[¶31] The Massachusetts rule imposes no landowner liability for encroaching branches or roots. Majority opinion at ¶ 9. The Hawaii rule selected by the Court bars tree owner liability for "dropping leaves, flowers, or fruit." Majority opinion at ¶ 10. The Restatement rule imposes liability for planted but not for naturally growing trees. Majority opinion at ¶ 11. The Virginia rule would impose liability for maintenance of a noxious tree causing sensible injury. Majority opinion at ¶ 12. All four of the liability rules permit adjacent landowners to exercise self-help to protect their property. Majority opinion at ¶ 13.
[¶32] Herring claims water backup and infiltration resulting from leaves and twigs accumulating on his roof and plugging downspouts and gutters caused damages to his building roof and walls. Majority opinion at ¶ 3. The defendants moved for summary judgment, thereby putting Herring to his proof. Our rule is well settled that "[t]he party resisting a motion for summary judgment must present competent admissible evidence which raises an issue of material fact." Klimple v. Bahl, 2007 ND 13, ¶ 4, 727 N.W.2d 256. Yet, at summary judgment, Herring presented no competent, admissible evidence on the age or history of the offending tree, whether his building preceded the tree's existence, whether the tree was planted or grew naturally or whether the tree is "noxious." Herring thus failed to establish a triable issue of fact on defendant's liability under any of the legal theories contemplated by the Court.
[¶33] Herring's complaint also alleged damage to the building from physical contact by tree branches. See Majority opinion at ¶ 3. Herring had an obligation on summary judgment to present evidence of defendants' liability and Herring's damages. Klimple, 2007 ND 13, ¶ 4, 727 N.W.2d 256. Herring's affidavit opposing summary judgment mentions branches scraping against the roof and side of the building, pushing "rock and asphalt pieces off the roof." But again, the record is devoid of evidence regarding compensable damage from contact by the tree. Rather, Herring only produced evidence supporting his contention that damage to his roof, walls and fascia was due to ice dams and overflow of blocked gutters and downspouts. Majority opinion at ¶ 3. Herring therefore failed as a matter of law to show building damage from branches contacting the building, and this Court proceeding to announce a legal theory of recovery is unnecessary.
[¶34] Finally, Herring claims entitlement to relief because of defendants' negligence, maintenance of a nuisance and civil trespass. Majority opinion at ¶ 1. For those claims, Herring's fault must be compared to defendants' fault. See N.D.C.C. §§ 32-03.2-01 and 32-03.2-02. Regarding Herring's claim of building damage by physical contact by tree branches, the duty to avoid damages, the opportunity for self-help and the evidence showing Herring previously exercised self-help to trim the tree likely would bar Herring's recovery as a matter of law.
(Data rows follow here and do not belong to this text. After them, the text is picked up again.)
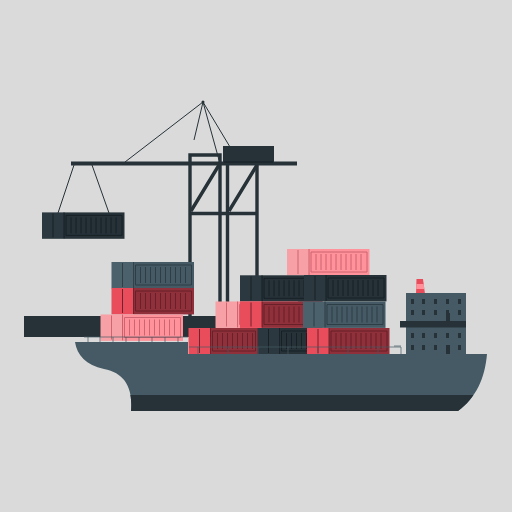
<!DOCTYPE html>
<html lang="en">
<head>
<meta charset="utf-8">
<title>Container ship at the quay</title>
<style>
:root {
  --sky: #dadada;
  --navy: #263238;
  --navy-line: #151f24;
  --slate: #455a64;
  --slate-line: #2c3c45;
  --red: #e94c5b;
  --maroon: #8f303a;
  --maroon-line: #641f28;
  --pink: #ff929b;
  --pink-end: #f7a0a6;
  --pink-line: #c95f6a;
}
html, body { margin: 0; height: 100%; overflow: hidden; background: var(--sky); }
svg { display: block; width: 512px; height: 512px; }
.navy { fill: var(--navy); }
.slate { fill: var(--slate); }
.frame { fill: none; stroke: var(--navy); stroke-width: 3.4; }
.cable { fill: none; stroke: var(--navy); stroke-width: 1; }
.rail { fill: none; stroke: var(--slate); stroke-width: .7; }
.box-end { fill: var(--end); }
.box-side { fill: var(--side); }
.box-line { fill: none; stroke: var(--line); stroke-width: .9; }
.box-navy { --end: #2b383f; --side: var(--navy); --line: var(--navy-line); }
.box-slate { --end: #4b616c; --side: var(--slate); --line: var(--slate-line); }
.box-red { --end: var(--red); --side: var(--maroon); --line: var(--maroon-line); }
.box-pink { --end: var(--pink-end); --side: var(--pink); --line: var(--pink-line); }
</style>
</head>
<body>
<svg viewBox="0 0 512 512" role="img" aria-label="A cargo ship loaded with containers beside a harbour crane">
  <defs>
    <g id="container">
      <rect class="box-end" width="22" height="26.4"/>
      <rect class="box-side" x="22" width="60.5" height="26.4"/>
      <path class="box-line" d="M11 1V25M22 0V26"/>
      <path class="box-line" d="M24 3H80V23H24ZM29 5V21M34 5V21M39 5V21M44 5V21M49 5V21M54 5V21M59 5V21M64 5V21M69 5V21M74 5V21"/>
    </g>
    <g id="container-short">
      <rect class="box-end" width="22" height="26.4"/>
      <rect class="box-side" x="22" width="47.5" height="26.4"/>
      <path class="box-line" d="M11 1V25M22 0V26"/>
      <path class="box-line" d="M24 3H67V23H24ZM29 5V21M34 5V21M39 5V21M44 5V21M49 5V21M54 5V21M59 5V21M64 5V21"/>
    </g>
    <g id="window-row">
      <path d="M411 0h3v5h-3zM422 0h3v5h-3zM434 0h3v5h-3zM446 0h3v5h-3zM458 0h3v5h-3z"/>
    </g>
    <clipPath id="hull-shape">
      <path d="M75 342H188V354H487C485 378 476 398 458 411H131C133 388 125 373 104 369C86 365 77 355 75 342Z"/>
    </clipPath>
  </defs>

  <rect width="512" height="512" fill="var(--sky)"/>

  <g id="crane">
    <path class="cable" d="M203 102L125 162M203 102L194 140M203 102L219 160M203 102L230 147"/>
    <path class="cable" d="M74 165L58 213M92 165L109 213"/>
    <path class="frame" d="M190 320V155H220V304M227.500 304V163M257 278V163"/>
    <path class="frame" d="M190 213.500H257"/>
    <path class="frame" stroke-linejoin="round" d="M219 165L191 211M257 165L229 211"/>
    <path class="frame" style="stroke-width:4" d="M71 163.500H297"/>
    <circle class="navy" cx="203" cy="102" r="1.500"/>
    <rect class="navy" x="223" y="146" width="51" height="18"/>
    <path d="M224 162H273" stroke="var(--navy-line)"/>
    <use href="#container" class="box-navy" x="42" y="212.400"/>
  </g>

  <rect id="quay" class="navy" x="24" y="316" width="192" height="21"/>

  <g id="bridge">
    <path fill="var(--red)" d="M416.500 279H423L425 294H416Z"/>
    <path fill="var(--pink)" d="M416.400 284H423.700L424.200 289H416.200Z"/>
    <rect class="slate" x="406" y="293" width="60" height="62"/>
    <g class="navy">
      <use href="#window-row" y="299"/>
      <use href="#window-row" y="310"/>
      <use href="#window-row" y="333"/>
      <use href="#window-row" y="345"/>
      <rect x="446" y="313" width="4" height="9"/>
      <rect x="446" y="345" width="4" height="9"/>
      <rect x="400" y="321" width="66" height="6.500"/>
    </g>
  </g>

  <g id="cargo">
    <use href="#container" class="box-slate" x="111.500" y="262"/>
    <use href="#container" class="box-red" x="111.500" y="288"/>
    <use href="#container" class="box-pink" x="100.500" y="314.500"/>
    <use href="#container" class="box-pink" x="287" y="249"/>
    <use href="#container" class="box-navy" x="240" y="275.300"/>
    <use href="#container" class="box-navy" x="304" y="275"/>
    <use href="#container" class="box-pink" x="215.500" y="301.500"/>
    <use href="#container" class="box-red" x="240" y="301.500"/>
    <use href="#container" class="box-slate" x="303" y="301.500"/>
    <use href="#container-short" class="box-red" x="188.500" y="328"/>
    <use href="#container-short" class="box-navy" x="257.500" y="328"/>
    <use href="#container" class="box-red" x="307" y="328"/>
  </g>

  <g id="railings" class="rail">
    <path d="M84 337H188M88 337V342M100 337V342M113 337V342M126 337V342M139 337V342M152 337V342M165 337V342M178 337V342"/>
    <path d="M189 347H401V354M198 347V354M228 347V354M258 347V354M288 347V354M318 347V354M348 347V354M378 347V354M394 346H401"/>
  </g>

  <g id="hull" clip-path="url(#hull-shape)">
    <rect class="slate" x="70" y="340" width="420" height="72"/>
    <rect class="navy" x="70" y="395" width="420" height="17"/>
  </g>
</svg>
</body>
</html>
On this basis as well, the Court's decision is unnecessary and summary judgment should be affirmed.
|[¶35]|| Daniel J. Crothers|
Dale V. Sandstrom